Tips for Getting Credit From Asset Based Lenders

PERSPECTIVE, according to Webster’s Dictionary, is “the interrelation in which a subject or its parts are mentally viewed; the capacity to view things in their true relations or relative importance.”

Where does the notion of perspective belong in a discussion about asset based lending?  At the very beginning because borrowers who require an asset based lender to finance the credit they need must understand that asset based lenders are not bankers and, therefore, they evaluate credit differently.

But let’s back up for a moment and look at how a business owner gets to an asset based lender in the first place. More often than not, when a banker has a client whose loan is non-performing or out of covenant, or whose financial needs have increased beyond the bank‘s ability or willingness to extend credit, and the business owner is going to be asked out of the bank, the banker will refer the client to an asset based lender. There are also companies (those with short operating histories or no borrowing experience with banks) that can’t obtain bank financing at all. In all of these situations (when the bank says, “no”) this is the point at which bankers, CPAs, attorneys and business consultants often bring in an asset based lender. 

This is also the point when the issue of perspective looms large because many borrowers expect to pay about the same interest rates banks charge and receive the same advance rates.
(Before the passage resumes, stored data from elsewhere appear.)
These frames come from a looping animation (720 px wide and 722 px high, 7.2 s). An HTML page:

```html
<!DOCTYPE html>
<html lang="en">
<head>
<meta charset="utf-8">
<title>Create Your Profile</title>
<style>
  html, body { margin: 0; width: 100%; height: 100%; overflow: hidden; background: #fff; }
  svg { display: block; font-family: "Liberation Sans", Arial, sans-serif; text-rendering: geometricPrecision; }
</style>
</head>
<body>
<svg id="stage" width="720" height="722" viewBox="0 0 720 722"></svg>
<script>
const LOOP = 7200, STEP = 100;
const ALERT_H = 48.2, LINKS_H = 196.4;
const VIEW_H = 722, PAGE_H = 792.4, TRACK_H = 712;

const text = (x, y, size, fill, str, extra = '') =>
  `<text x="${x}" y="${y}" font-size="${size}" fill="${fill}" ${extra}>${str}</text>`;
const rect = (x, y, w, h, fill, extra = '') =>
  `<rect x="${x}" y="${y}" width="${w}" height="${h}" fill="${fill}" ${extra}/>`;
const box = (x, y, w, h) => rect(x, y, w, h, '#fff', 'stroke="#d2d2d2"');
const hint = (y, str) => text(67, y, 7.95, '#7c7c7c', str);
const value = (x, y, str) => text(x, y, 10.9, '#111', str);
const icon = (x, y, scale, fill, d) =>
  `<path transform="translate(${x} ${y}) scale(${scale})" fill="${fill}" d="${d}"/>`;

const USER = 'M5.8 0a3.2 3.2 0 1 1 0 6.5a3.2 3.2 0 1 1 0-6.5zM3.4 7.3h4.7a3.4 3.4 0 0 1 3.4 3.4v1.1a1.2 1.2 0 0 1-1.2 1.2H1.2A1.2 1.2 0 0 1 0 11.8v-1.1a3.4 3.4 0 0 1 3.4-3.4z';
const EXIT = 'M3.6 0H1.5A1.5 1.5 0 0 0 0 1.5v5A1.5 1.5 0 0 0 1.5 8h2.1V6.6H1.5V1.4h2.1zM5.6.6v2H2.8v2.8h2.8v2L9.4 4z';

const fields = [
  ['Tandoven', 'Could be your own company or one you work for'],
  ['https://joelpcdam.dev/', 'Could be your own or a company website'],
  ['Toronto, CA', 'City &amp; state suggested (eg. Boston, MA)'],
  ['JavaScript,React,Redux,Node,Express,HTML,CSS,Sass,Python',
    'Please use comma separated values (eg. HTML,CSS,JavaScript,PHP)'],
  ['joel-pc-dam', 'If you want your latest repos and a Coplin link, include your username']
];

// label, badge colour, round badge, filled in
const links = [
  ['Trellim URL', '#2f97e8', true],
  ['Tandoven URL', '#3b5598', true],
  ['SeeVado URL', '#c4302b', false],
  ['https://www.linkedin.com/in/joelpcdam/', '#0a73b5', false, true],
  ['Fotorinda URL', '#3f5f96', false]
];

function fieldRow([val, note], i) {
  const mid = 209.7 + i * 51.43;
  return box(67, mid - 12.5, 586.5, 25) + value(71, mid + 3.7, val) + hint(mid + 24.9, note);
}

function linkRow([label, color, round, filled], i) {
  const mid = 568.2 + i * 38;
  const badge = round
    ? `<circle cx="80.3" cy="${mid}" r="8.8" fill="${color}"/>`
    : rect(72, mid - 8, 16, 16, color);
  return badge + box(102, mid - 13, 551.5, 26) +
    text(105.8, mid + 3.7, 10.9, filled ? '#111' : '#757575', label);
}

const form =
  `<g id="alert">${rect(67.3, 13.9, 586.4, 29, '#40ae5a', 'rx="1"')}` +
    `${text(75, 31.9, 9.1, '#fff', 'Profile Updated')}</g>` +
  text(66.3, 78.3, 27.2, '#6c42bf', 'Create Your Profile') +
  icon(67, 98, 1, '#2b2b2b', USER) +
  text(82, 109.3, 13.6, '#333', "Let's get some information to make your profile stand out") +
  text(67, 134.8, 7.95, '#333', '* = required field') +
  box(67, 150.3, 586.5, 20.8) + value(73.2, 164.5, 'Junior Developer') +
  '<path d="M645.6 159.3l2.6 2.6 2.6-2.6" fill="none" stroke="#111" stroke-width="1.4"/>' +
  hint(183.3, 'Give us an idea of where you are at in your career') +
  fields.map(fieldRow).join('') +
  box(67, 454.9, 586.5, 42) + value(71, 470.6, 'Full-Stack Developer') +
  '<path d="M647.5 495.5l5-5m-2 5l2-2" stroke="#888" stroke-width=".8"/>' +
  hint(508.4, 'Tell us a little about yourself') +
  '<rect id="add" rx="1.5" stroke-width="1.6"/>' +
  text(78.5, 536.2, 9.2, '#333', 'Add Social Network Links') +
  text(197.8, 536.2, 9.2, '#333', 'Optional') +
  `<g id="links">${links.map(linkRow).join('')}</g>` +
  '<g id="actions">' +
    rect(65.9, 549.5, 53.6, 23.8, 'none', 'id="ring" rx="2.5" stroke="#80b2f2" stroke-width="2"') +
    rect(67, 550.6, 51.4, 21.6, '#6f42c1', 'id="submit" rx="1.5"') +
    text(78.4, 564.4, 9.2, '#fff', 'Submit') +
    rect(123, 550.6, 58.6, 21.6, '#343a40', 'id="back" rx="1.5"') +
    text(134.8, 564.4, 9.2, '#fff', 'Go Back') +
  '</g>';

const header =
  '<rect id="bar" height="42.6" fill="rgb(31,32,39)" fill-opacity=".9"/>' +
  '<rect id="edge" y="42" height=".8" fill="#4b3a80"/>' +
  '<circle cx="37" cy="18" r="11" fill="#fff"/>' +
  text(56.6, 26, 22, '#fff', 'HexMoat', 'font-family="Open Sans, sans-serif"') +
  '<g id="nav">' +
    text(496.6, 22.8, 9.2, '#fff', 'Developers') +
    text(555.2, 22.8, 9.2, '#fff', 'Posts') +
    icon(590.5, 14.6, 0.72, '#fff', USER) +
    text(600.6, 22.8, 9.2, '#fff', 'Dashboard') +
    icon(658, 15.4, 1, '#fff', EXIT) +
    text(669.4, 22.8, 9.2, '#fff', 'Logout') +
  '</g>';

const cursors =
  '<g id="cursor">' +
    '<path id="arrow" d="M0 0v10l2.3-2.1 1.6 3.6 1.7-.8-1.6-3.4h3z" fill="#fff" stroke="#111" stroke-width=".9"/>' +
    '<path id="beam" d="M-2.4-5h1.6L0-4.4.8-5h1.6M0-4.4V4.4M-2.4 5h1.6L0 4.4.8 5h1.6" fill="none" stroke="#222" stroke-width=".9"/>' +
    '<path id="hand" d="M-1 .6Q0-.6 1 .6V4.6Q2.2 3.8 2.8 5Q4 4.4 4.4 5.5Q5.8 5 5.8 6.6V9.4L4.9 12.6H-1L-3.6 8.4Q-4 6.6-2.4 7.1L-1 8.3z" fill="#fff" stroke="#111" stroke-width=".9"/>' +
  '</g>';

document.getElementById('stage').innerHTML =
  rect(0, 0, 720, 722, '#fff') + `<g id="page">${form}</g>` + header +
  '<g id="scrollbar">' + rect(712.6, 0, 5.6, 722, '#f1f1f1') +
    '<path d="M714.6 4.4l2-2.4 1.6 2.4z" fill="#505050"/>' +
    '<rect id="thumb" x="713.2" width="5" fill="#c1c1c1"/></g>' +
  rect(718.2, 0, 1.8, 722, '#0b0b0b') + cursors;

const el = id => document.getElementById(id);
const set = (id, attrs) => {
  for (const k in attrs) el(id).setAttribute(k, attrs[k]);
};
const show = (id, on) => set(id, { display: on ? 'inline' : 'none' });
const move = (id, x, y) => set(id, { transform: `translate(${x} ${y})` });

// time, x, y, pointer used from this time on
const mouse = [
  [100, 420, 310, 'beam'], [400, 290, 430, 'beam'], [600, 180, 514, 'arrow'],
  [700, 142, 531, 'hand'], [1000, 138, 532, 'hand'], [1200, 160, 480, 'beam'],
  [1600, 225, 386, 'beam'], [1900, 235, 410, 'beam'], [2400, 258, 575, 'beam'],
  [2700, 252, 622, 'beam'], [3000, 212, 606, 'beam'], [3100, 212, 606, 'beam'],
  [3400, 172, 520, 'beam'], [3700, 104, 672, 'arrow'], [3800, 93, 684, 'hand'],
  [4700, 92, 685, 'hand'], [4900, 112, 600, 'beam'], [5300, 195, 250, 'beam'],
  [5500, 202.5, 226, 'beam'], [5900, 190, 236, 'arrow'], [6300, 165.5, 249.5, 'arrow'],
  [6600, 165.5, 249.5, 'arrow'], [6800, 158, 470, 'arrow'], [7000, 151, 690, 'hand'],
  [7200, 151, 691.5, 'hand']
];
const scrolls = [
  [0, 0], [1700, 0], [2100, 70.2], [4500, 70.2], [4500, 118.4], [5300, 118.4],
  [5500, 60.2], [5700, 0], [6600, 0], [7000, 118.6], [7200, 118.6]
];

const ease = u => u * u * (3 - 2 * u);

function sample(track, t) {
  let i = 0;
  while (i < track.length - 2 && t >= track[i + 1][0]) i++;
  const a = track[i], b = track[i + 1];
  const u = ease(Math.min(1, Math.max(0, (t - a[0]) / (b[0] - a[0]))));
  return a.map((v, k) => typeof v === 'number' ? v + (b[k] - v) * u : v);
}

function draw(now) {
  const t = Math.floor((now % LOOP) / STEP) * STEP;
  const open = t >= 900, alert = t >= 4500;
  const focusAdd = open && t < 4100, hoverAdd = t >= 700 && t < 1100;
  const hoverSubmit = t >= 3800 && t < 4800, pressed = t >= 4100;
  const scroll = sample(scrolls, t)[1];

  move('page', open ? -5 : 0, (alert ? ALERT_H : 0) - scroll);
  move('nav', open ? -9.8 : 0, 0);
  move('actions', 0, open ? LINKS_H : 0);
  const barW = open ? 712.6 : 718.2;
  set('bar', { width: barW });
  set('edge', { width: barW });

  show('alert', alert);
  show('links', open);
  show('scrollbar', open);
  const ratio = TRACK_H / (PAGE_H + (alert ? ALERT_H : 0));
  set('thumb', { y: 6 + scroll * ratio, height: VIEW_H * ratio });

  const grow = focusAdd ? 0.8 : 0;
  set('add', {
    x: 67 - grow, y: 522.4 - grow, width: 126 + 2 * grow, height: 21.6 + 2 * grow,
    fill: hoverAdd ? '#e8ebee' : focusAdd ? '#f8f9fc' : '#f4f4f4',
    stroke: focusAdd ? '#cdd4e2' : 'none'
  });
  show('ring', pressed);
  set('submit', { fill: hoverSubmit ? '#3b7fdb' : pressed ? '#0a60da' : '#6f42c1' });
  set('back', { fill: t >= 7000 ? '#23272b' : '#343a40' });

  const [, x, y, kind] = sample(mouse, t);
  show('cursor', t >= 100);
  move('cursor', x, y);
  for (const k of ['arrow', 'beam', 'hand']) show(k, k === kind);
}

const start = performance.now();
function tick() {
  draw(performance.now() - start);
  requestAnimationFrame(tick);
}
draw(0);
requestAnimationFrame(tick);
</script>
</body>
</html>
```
But since asset based lenders are assuming the risk that banks can’t or won’t accept, they’re going to charge more for their money. As such, the perspective that borrowers need to adopt is that the availability of funds and how they can best be used is more important than the interest rate.

Good lenders need to place the issues in perspective as well. For example, when an asset based lender audit’s a prospective client’s business and finds that the accounts receivable are not performing well, it’s easy to want to walk away from the deal. However, taking other considerations into perspective, a dismal audit can oftentimes be overcome. Lenders seriously looking for ways to say, “yes” and help companies succeed, will often call a meeting to discuss what the audit revealed. How the borrower handles this meeting could very well determine their success in attaining financing.

Helping the lender look past the numbers and the company’s history, and concentrate on the company’s future plans and management’s ability to carry out those plans, can guide further negotiations. Borrowers taking the following actions will be the most successful in overcoming lender objections and helping them ultimately fund their deals:

  • Ask for a meeting agenda. The agenda will outline all of the issues the lender wants to discuss and will provide a heads-up on any problems spotted by the lender.
  • Be prepared. Come to the meeting prepared to discuss all the agenda items. If that means bringing your CFO, accountant or other experts to help make your case, then by all means do so.
  • Have a clear plan. Even though the business may have had problems in the past, projections of a rosy forecast will not be enough to necessarily sway a lender in your favor. You’ll need to demonstrate exactly how you plan to get your business to the levels you’re projecting for the future. You’ll need hard data to support your contentions. Realistic projections will help the lender get the sense that you know what you’re talking about.
  • Be candid. The lender is bound to ask a lot of questions, and it will be important that you not skirt any issues. If you don’t have an answer right then, be honest and say so.  You can provide the lender with the needed information at a later date.
  • Demonstrate strong leadership. Borrowers who can persuade lenders that they have the ability to do all of the things they say they’re going to do are more likely to see the lender try to work out the issues and move forward with the loan.

Perspective is a very important concept in asset based lending. Not only can it mean the difference between a borrower being able to obtain financing, it could very well mean the difference between the ultimate success or failure of the business.